--Dave Althoff, Jr.
Saturday, May 27, 2006 6:18 AM
fault lights mean very little other than "we have a fault light at the so and so". If the PLC has a preprogrammed ladder logic and a code for that particular error, hell yeah we know exactly what to look for. However, many times you will get a fault light with no code, or the the ride will break and......no fault light! *** This post was edited by mr_darkmatter 5/27/2006 6:47:00 AM ***
Saturday, May 27, 2006 7:47 PM
Space Mountain at Disneyland Paris has a very advanced system. The control tower and maintenance office got a computer screen that shows everything happening during the ride. If for example, the ride is having a malfunctioning trim brake, the ride will stop and show the message "trim brake xxx is not closing correctly". Across the park, the Temple of Peril coaster originally came with the system Dave described. The computer give a code for maintenance to interpret.

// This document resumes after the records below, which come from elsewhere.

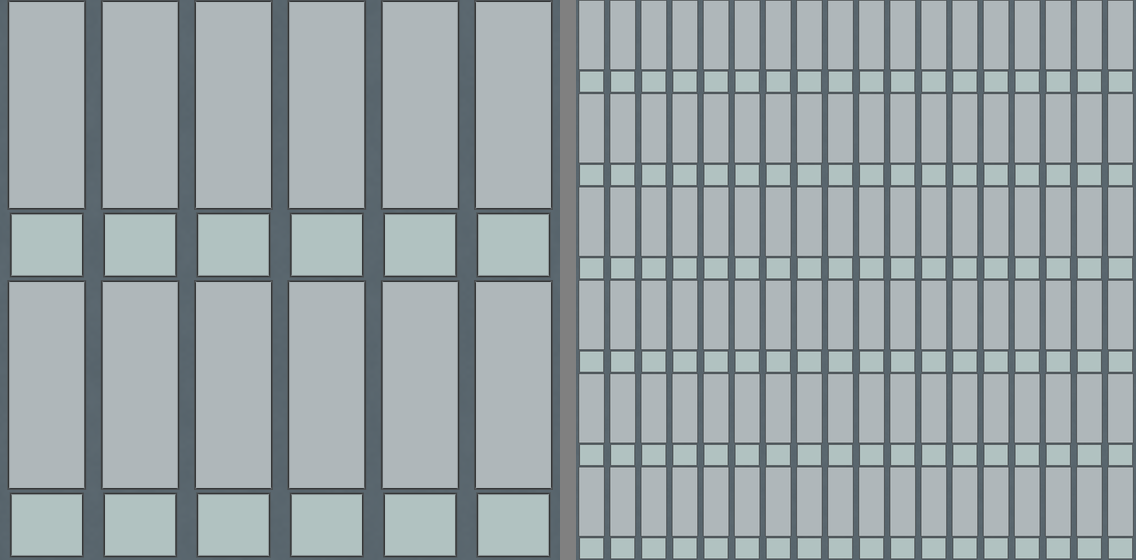
Left, the tile; right, the same tile 3 across and 3 down.
Give the GLSL for this pattern, as a Shadertoy shader.

```glsl
float hash(vec2 p) {
    return fract(sin(dot(p, vec2(127.1, 311.7))) * 43758.5453);
}

// Value noise that wraps after "period" lattice cells
float wrapNoise(vec2 p, vec2 period) {
    vec2 i = floor(p), f = fract(p);
    f = f * f * (3.0 - 2.0 * f);
    vec2 a = mod(i, period), b = mod(i + 1.0, period);
    return mix(mix(hash(a), hash(vec2(b.x, a.y)), f.x),
               mix(hash(vec2(a.x, b.y)), hash(b), f.x), f.y);
}

// Inset panel: dark groove, thin bevel, flat face, mitred corners
vec3 addPanel(vec3 base, vec2 p, vec2 halfSize, vec3 face, float soft) {
    vec2 inset = halfSize - abs(p);
    float d = min(inset.x, inset.y);
    float corner = 1.0 - smoothstep(0.0, 3.0, abs(inset.x - inset.y));

    vec3 groove = mix(vec3(0.31, 0.33, 0.34), vec3(0.18), smoothstep(1.1 - soft, 1.1 + soft, d));
    groove = mix(groove, vec3(0.22, 0.23, 0.24), smoothstep(1.9 - soft, 1.9 + soft, d));
    groove = mix(groove, vec3(0.56, 0.59, 0.60), smoothstep(2.7 - soft, 2.7 + soft, d));
    groove = mix(groove, vec3(0.50, 0.53, 0.54), 0.5 * corner * smoothstep(0.6, 2.4, d));

    vec3 col = mix(base, groove, smoothstep(-soft, soft, d));
    return mix(col, face, smoothstep(3.1 - soft, 3.1 + soft, d));
}

void mainImage(out vec4 fragColor, in vec2 fragCoord) {
    vec2 uv = fragCoord / iResolution.xy;

    // Six bays by two storeys, each 128 by 384 units; wrap mid-gap
    vec2 p = uv * 768.0 - vec2(0.0, 1.65);
    p = mod(p, vec2(128.0, 384.0)) + vec2(0.0, 1.65);
    float soft = max(0.4, 384.0 / iResolution.y);

    // Frame with faint mottling
    float mottle = 0.6 * wrapNoise(uv * vec2(48.0, 24.0), vec2(48.0, 24.0))
                 + 0.4 * wrapNoise(uv * 128.0, vec2(128.0));
    vec3 col = vec3(0.35, 0.40, 0.43) + 0.025 * (mottle - 0.5);

    // Tall upper panel and low spandrel
    col = addPanel(col, p - vec2(64.2, 240.0), vec2(54.2, 144.0), vec3(0.685, 0.718, 0.73), soft);
    col = addPanel(col, p - vec2(64.2, 48.0), vec2(51.0, 44.7), vec3(0.695, 0.76, 0.758), soft);

    fragColor = vec4(col, 1.0);
}
```
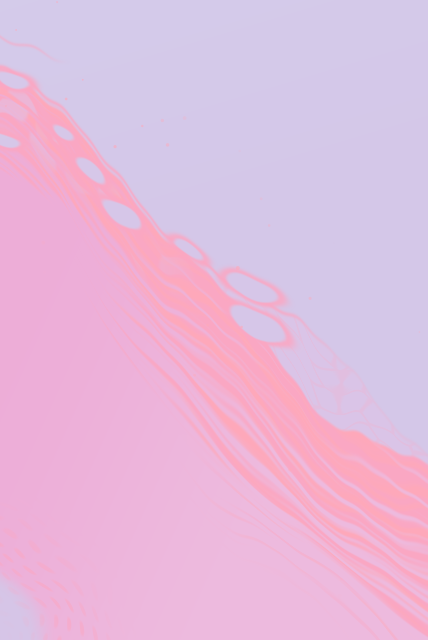
Write a Shadertoy shader that draws this background.

```glsl
// Marbled paint: a coral band of flowing strands between lavender and pink pools.
// Two smooth edge curves define flow coordinates; layered sines draw the strands,
// stretched cellular noise the web, and rimmed ellipses the open lavender cells.
#define LAVENDER vec3(0.83, 0.78, 0.91)
#define LILAC vec3(0.88, 0.76, 0.90)
#define PINK_DEEP vec3(0.93, 0.68, 0.845)
#define PINK_PALE vec3(0.93, 0.73, 0.87)
#define CORAL vec3(0.98, 0.655, 0.765)
#define PEACH vec3(0.995, 0.66, 0.73)
#define STRAND_FREQ 43.0
#define WEB_SCALE vec2(13.0, 34.0)
#define CORNER vec2(-0.12, -0.06)

// Heights of the band edges at equal steps across the width
const float TOP[9] = float[9](1.328, 1.25, 1.109, 0.953, 0.846, 0.695, 0.527, 0.469, 0.414);
const float BOTTOM[9] = float[9](1.09, 0.953, 0.719, 0.566, 0.426, 0.32, 0.211, 0.104, -0.004);
// Open cells: centre x, centre y, half length, tilt
const vec4 CELLS[8] = vec4[8](
    vec4(0.030, 1.309, 0.042, -0.35), vec4(0.012, 1.168, 0.038, -0.20),
    vec4(0.150, 1.187, 0.030, -0.60), vec4(0.211, 1.096, 0.044, -0.65),
    vec4(0.284, 0.994, 0.056, -0.65), vec4(0.440, 0.912, 0.036, -0.60),
    vec4(0.602, 0.737, 0.076, -0.50), vec4(0.590, 0.822, 0.064, -0.42));

vec2 hash2(vec2 p) {
    vec3 q = fract(p.xyx * vec3(0.1031, 0.1030, 0.0973));
    q += dot(q, q.yzx + 33.33);
    return fract((q.xx + q.yz) * q.zy);
}

// Catmull-Rom curve through the edge heights
float curve(float knots[9], float x) {
    float t = clamp(x, 0.0, 0.999) * 8.0;
    int k = int(t);
    float f = fract(t);
    float a = knots[max(k - 1, 0)], b = knots[k];
    float c = knots[k + 1], d = knots[min(k + 2, 8)];
    return b + 0.5 * f * (c - a + f * (2.0 * a - 5.0 * b + 4.0 * c - d + f * (3.0 * (b - c) + d - a)));
}

// Cellular noise: gap between the two nearest points, and a cell value
vec2 cellular(vec2 p) {
    vec2 id = floor(p);
    float near = 9.0, second = 9.0, value = 0.0;
    for (int j = -1; j <= 1; j++)
    for (int i = -1; i <= 1; i++) {
        vec2 g = id + vec2(i, j);
        vec2 h = hash2(g);
        float d = length(g + h - p);
        if (d < near) { second = near; near = d; value = h.x; }
        else second = min(second, d);
    }
    return vec2(second - near, value);
}

// Signed distance to the nearest open cell
float openCells(vec2 p) {
    float best = 1.0;
    for (int i = 0; i < 8; i++) {
        vec4 cell = CELLS[i];
        float c = cos(cell.w), s = sin(cell.w);
        vec2 q = mat2(c, -s, s, c) * (p - cell.xy);
        float halfWidth = cell.z * 0.36;
        best = min(best, (length(q / vec2(cell.z, halfWidth)) - 1.0) * halfWidth);
    }
    return best;
}

// Wavering strands, about -1 to 1, across depth s and along x
float strands(float s, float x) {
    float w = s + 0.045 * sin(x * 10.0 + s * 5.0) + 0.018 * sin(x * 25.0 - s * 11.0);
    return 0.48 * sin(w * STRAND_FREQ + x * 3.0)
         + 0.34 * sin(w * STRAND_FREQ * 1.9 - x * 6.0 + 1.0)
         + 0.24 * sin(w * STRAND_FREQ * 3.1 + x * 11.0);
}

float line(float d, float width) { return exp(-d * d / (width * width)); }

void mainImage(out vec4 fragColor, in vec2 fragCoord) {
    vec2 p = fragCoord / iResolution.x;
    float x = p.x, px = 1.0 / iResolution.x;
    float wobble = 0.004 * sin(x * 47.0) + 0.003 * sin(x * 91.0 + 1.0);
    float top = curve(TOP, x) + wobble;
    float depth = (top - p.y) * 0.77;
    float s = (top - p.y) / (top - curve(BOTTOM, x));

    // Two quiet pools
    vec3 lavender = LAVENDER + vec3(0.0, 0.015, 0.008) * smoothstep(0.7, 1.6, p.y - 0.3 * x);
    vec3 pink = mix(PINK_DEEP, PINK_PALE, smoothstep(-0.15, 0.65, x - 0.45 * p.y + 0.12));

    // Translucent film above the band, with a fine rim and veins
    vec2 web = cellular(WEB_SCALE * vec2(x + 0.25 * depth, depth + 0.008 * sin(x * 31.0)));
    float film = top + 0.012 + 0.165 * line(x - 0.75, 0.15);
    float filmDepth = (film - p.y) * 0.77;
    float filmMask = smoothstep(-px, 0.012, filmDepth);
    vec3 color = mix(lavender, LILAC, 0.5 * filmMask);
    float veins = (1.0 - smoothstep(0.03, 0.16, web.x)) * filmMask;
    color = mix(color, CORAL, 0.22 * veins);
    float rimFade = 1.0 - 0.75 * smoothstep(0.62, 0.82, x);
    color = mix(color, CORAL, 0.8 * rimFade * line(filmDepth - 0.003, 0.004));
    float stray = p.y - 1.41 + 0.38 * x + 0.006 * sin(x * 60.0);
    color = mix(color, CORAL, 0.5 * line(stray, 0.004) * (1.0 - smoothstep(0.07, 0.17, x)));

    // Band: solid near its upper edge, breaking into strands below
    float weave = strands(s, x);
    float solidEnd = mix(0.95, 0.38, smoothstep(0.0, 0.27, x));
    float density = mix(0.60, -0.22, s) + 0.3 * line(s - 0.94, 0.06) * smoothstep(0.12, 0.3, x);
    density -= 0.6 * smoothstep(solidEnd - 0.06, solidEnd + 0.1, s) * (1.0 - smoothstep(0.15, 0.55, x));
    float coral = smoothstep(-0.4, 0.4, 0.62 * weave + density);
    coral *= 1.0 - smoothstep(0.96, 1.06, s + 0.03 * weave);
    float fringe = smoothstep(0.25, 0.8, weave) * smoothstep(0.4, 0.6, x);
    coral = max(coral, 0.45 * fringe * smoothstep(0.95, 1.05, s) * (1.0 - smoothstep(1.15, 1.5, s)));
    vec3 paint = mix(CORAL, PEACH, smoothstep(-0.3, 0.6, strands(s * 0.6 + 0.3, x)));
    vec3 band = mix(pink, paint, coral);
    float webZone = (1.0 - smoothstep(0.08, 0.14, depth)) * (1.0 - smoothstep(0.25, 0.5, x));
    band = mix(band, LILAC, 0.55 * webZone * smoothstep(0.15, 0.4, web.x) * smoothstep(0.45, 0.7, web.y));
    color = mix(color, band, smoothstep(-px, 0.006, depth));

    // Open cells with coral rims
    float cell = openCells(p + 0.003 * sin(p.yx * 55.0));
    color = mix(color, CORAL, 0.85 * line(cell - 0.003, 0.006));
    color = mix(color, mix(lavender, LILAC, 0.2), 1.0 - smoothstep(-0.003, px, cell));

    // Lavender pool in the lower corner, ringed by broken coral arcs
    float radius = length(p - CORNER) + 0.008 * sin(p.y * 35.0 + x * 20.0);
    color = mix(color, lavender, 0.9 * (1.0 - smoothstep(0.205, 0.265, radius)));
    float angle = atan(p.y - CORNER.y, x - CORNER.x);
    float arcs = smoothstep(0.25, 0.8, sin(radius * 210.0 + 2.0 * sin(angle * 9.0)) * sin(angle * 17.0 + radius * 40.0));
    color = mix(color, CORAL, 0.6 * arcs * line(radius - 0.30, 0.07));

    // Scattered paint specks
    vec2 grid = p * 17.0, id = floor(grid), h = hash2(id + 7.0);
    float speck = length(fract(grid) - 0.2 - 0.6 * h) - 0.025 - 0.05 * h.y;
    float chance = step(0.86, hash2(id + 41.0).x) * (1.0 - smoothstep(0.1, 0.35, abs(depth)));
    color = mix(color, PEACH, 0.6 * chance * (1.0 - smoothstep(-0.02, 0.03, speck)));
    fragColor = vec4(color, 1.0);
}
```
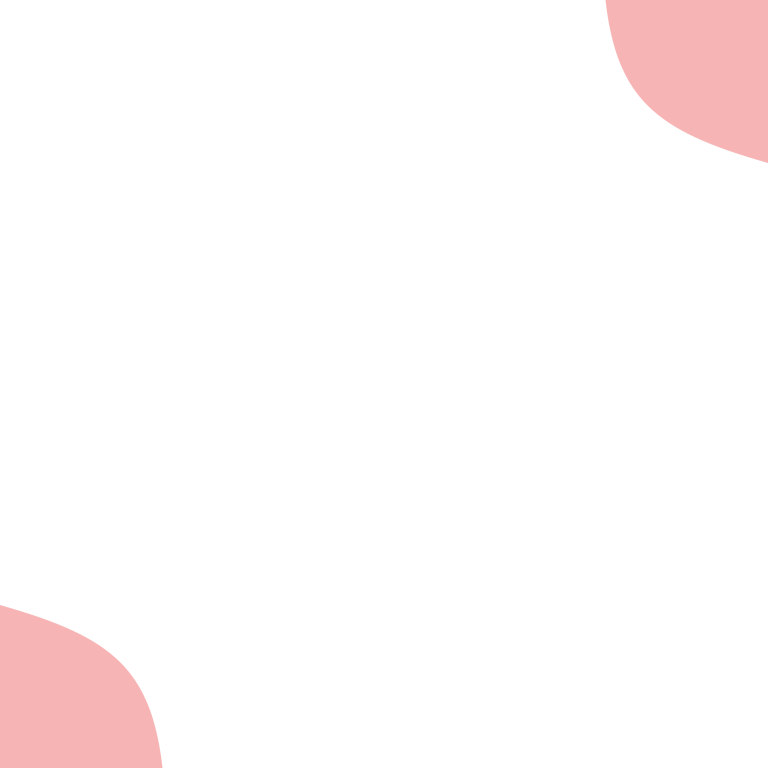
Give the GLSL for this background, as a three.js fragment shader.

```glsl
// Two soft pink blobs fill the lower left and upper right corners of a white field.
// One cubic Bezier edge bounds the lower left blob; a half turn of the canvas
// about its centre gives the other.

varying vec2 vUv;

const vec3 PAPER = vec3(1.0);
const vec3 PINK = vec3(0.969, 0.706, 0.710);

// Control points of the edge, from the left side down to the bottom side
const vec2 EDGE_START = vec2(0.0, 0.2122);
const vec2 EDGE_PULL_A = vec2(0.1432, 0.1715);
const vec2 EDGE_PULL_B = vec2(0.1966, 0.1315);
const vec2 EDGE_END = vec2(0.2116, 0.0);

const int SEARCH_STEPS = 18;
const float EDGE_SOFTNESS = 0.7; // half width of the edge, in pixel steps

vec2 edgePoint(float t) {
  float s = 1.0 - t;
  return s * s * s * EDGE_START + 3.0 * s * s * t * EDGE_PULL_A
       + 3.0 * s * t * t * EDGE_PULL_B + t * t * t * EDGE_END;
}

vec2 edgeTangent(float t) {
  float s = 1.0 - t;
  return normalize(s * s * (EDGE_PULL_A - EDGE_START)
                 + 2.0 * s * t * (EDGE_PULL_B - EDGE_PULL_A)
                 + t * t * (EDGE_END - EDGE_PULL_B));
}

// Approximate signed distance to the corner blob, negative inside
float cornerBlob(vec2 p) {
  // The edge falls steadily, so bisection finds where it meets the height of p
  float low = 0.0;
  float high = 1.0;
  for (int i = 0; i < SEARCH_STEPS; i++) {
    float middle = 0.5 * (low + high);
    if (edgePoint(middle).y > p.y) low = middle;
    else high = middle;
  }
  float t = 0.5 * (low + high);
  vec2 offset = p - edgePoint(t);
  vec2 tangent = edgeTangent(t);
  return tangent.x * offset.y - tangent.y * offset.x;
}

void main() {
  // Half turn of the upper right half onto the lower left
  vec2 p = vUv.x + vUv.y > 1.0 ? 1.0 - vUv : vUv;

  vec2 pixelStep = fwidth(vUv);
  float softness = EDGE_SOFTNESS * max(pixelStep.x, pixelStep.y);
  float coverage = 1.0 - smoothstep(-softness, softness, cornerBlob(p));

  gl_FragColor = vec4(mix(PAPER, PINK, coverage), 1.0);
}
```
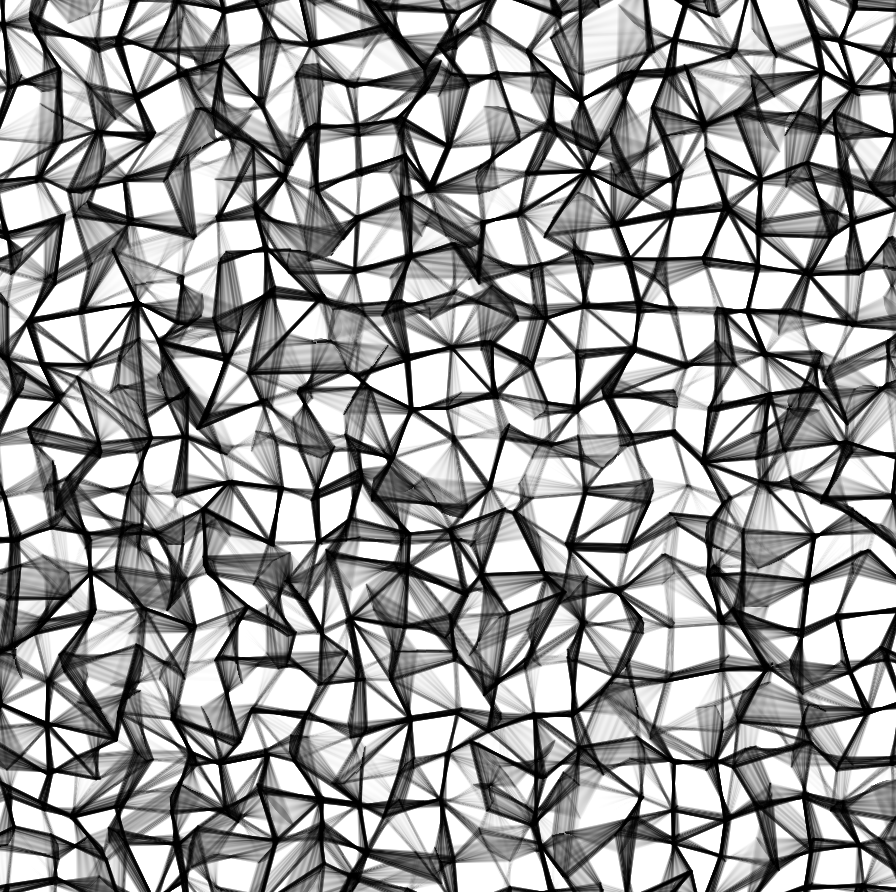
A WebGL 1 fragment shader for this pattern:

```glsl
precision highp float;
uniform vec2 u_resolution;

// A mesh node that wanders around its anchor
struct Node {
  vec2 anchor;
  vec2 phase;
  float reach;
};

vec2 hash2(vec2 p) {
  vec3 q = fract(p.xyx * vec3(0.1031, 0.1030, 0.0973) + 0.37);
  q += dot(q, q.yzx + 33.33);
  return fract((q.xx + q.yz) * q.zy);
}

Node makeNode(vec2 id) {
  vec2 h = hash2(id + 17.0);
  float r = fract(7.0 * h.x + 13.0 * h.y);
  vec2 bend = sin(1.8 * id.yx + 0.7 * id);
  return Node(id + 0.4 * (h - 0.5) + 0.2 * bend,
              hash2(id + 43.0), 0.05 + 0.52 * r * r);
}

// Parabolic wave path, close to a sine
vec2 nodeAt(Node n, float time) {
  vec2 w = 2.0 * fract(n.phase + time * vec2(0.45, 0.57)) - 1.0;
  return n.anchor + n.reach * 4.0 * w * (1.0 - abs(w));
}

float signedDistance(vec2 p, vec2 a, vec2 b) {
  vec2 ab = b - a;
  vec2 ap = p - a;
  return (ap.x * ab.y - ap.y * ab.x) / max(length(ab), 0.001);
}

// Share of time that the moving thread between two nodes covers p
float sweptThread(vec2 p, Node m, Node n, float pixel) {
  const float halfWidth = 0.03;
  vec2 low = min(m.anchor - m.reach, n.anchor - n.reach) - 0.06;
  vec2 high = max(m.anchor + m.reach, n.anchor + n.reach) + 0.06;
  if (any(lessThan(p, low)) || any(greaterThan(p, high))) return 0.0;

  vec2 a0 = nodeAt(m, 0.0);
  vec2 b0 = nodeAt(n, 0.0);
  float d0 = signedDistance(p, a0, b0);
  float cover = 0.0;
  for (int k = 0; k < 4; k++) {
    // Slow start, fast finish
    float s = 0.25 * float(k + 1);
    vec2 a1 = nodeAt(m, s * s);
    vec2 b1 = nodeAt(n, s * s);
    float d1 = signedDistance(p, a1, b1);
    float lo = min(d0, d1) - 0.5 * pixel;
    float hi = max(d0, d1) + 0.5 * pixel;
    float overlap = min(hi, halfWidth) - max(lo, -halfWidth);
    if (overlap > 0.0) {
      // Limit to the thread's length at the moment of crossing
      float change = d0 - d1;
      float t = abs(change) < 0.0001 ? 0.5 : clamp(d0 / change, 0.0, 1.0);
      vec2 a = mix(a0, a1, t);
      vec2 ab = mix(b0, b1, t) - a;
      float len = max(length(ab), 0.001);
      float along = dot(p - a, ab) / len;
      float inside = min(along, len - along) + 0.02;
      float streaks = 1.0 + 0.25 * sin(15.0 * (float(k) + t));
      cover += clamp(inside / pixel + 0.5, 0.0, 1.0)
             * streaks * overlap / (hi - lo);
    }
    a0 = a1;
    b0 = b1;
    d0 = d1;
  }
  return 0.25 * cover;
}

void main() {
  float pixel = 20.0 / u_resolution.x;
  vec2 p = gl_FragCoord.xy * pixel;
  vec2 cell = floor(p);
  float ink = 0.0;

  for (int j = -1; j <= 1; j++) {
    vec2 id = cell + vec2(-1.0, float(j));
    Node corner = makeNode(id);
    Node up = makeNode(id + vec2(0.0, 1.0));
    for (int i = 0; i < 3; i++) {
      Node right = makeNode(id + vec2(1.0, 0.0));
      Node across = makeNode(id + 1.0);

      // Two sides and one faint diagonal per cell
      vec2 strength = 0.1 + 0.9 * smoothstep(0.0, 0.5, hash2(id + 97.0));
      vec2 pick = hash2(id + 131.0);
      float diagonal = max(0.0, 0.8 * pick.x - 0.3);
      Node from = corner;
      Node to = across;
      if (pick.y > 0.5) {
        from = right;
        to = up;
      }
      ink += strength.x * sweptThread(p, corner, right, pixel);
      ink += strength.y * sweptThread(p, corner, up, pixel);
      ink += diagonal * sweptThread(p, from, to, pixel);

      corner = right;
      up = across;
      id.x += 1.0;
    }
  }

  // Ink absorbs light from white paper
  float light = exp(-8.0 * ink);
  gl_FragColor = vec4(vec3(clamp(1.04 * light - 0.01, 0.0, 1.0)), 1.0);
}
```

In 2000, they upgraded it to the same system as Space Mountain. Would something like that helped in this situation?
Saturday, May 27, 2006 8:44 PM
No, because there are no active sensors monitoring every weld on the structure, and it wouldn't be practical to do so. This really is one of those very rare things that I don't think anyone would have ordinarily found, but I suspect from now on they'll do a visual check of the welds where the mounting brackets attach to the track.
Tuesday, May 30, 2006 12:16 AM
To my knowledge, there are no strain or stress gauges on coaster structures prediciting when a support or bracket will fail. This can be done, but it really isn't practical. The best method as Jeff mentioned would be to utilize a visual check. This approach is used by many parks.
When a coaster shows a fault, if the ride has a panelview, it will show a fault code. This fault code can be back tracked in the PLC program (usually Controllogix or RSlogix) and the sensor identifying the fault can be located. This will then show if the issue is a mechanical (train placement for example) or a electrical issue (bad drive, bad prox or cable for example). Once the sensor detecting the 'non-normal' situation has been found, the issue can be addressed. A bracket failue would never have been predicted by anything in the program. The only way to prevent it would have been with visual checks.
*** This post was edited by Jon Smith 5/30/2006 12:17:47 AM ***
Wednesday, May 31, 2006 5:50 PM
Knowning only a little about metal fatigue from my days as a Battlebots competitor I would agree that there is practically no way that you could engineer some kind of system to monitor general metal fatigue or "This peice is going to break RIGHT NOW" in real time.
There are ways to detect metal fatigue, and I would expect that it might be possible that in the future, during a routine maintanance check, if no other obvious signs are found, they might scan for it on "high use" areas of the ride such as the break runs or lift / launch areas...
Don't know though... it might not be that practical. As many have stated, this really was just a freak accident and thank goodness no one was seriously hurt.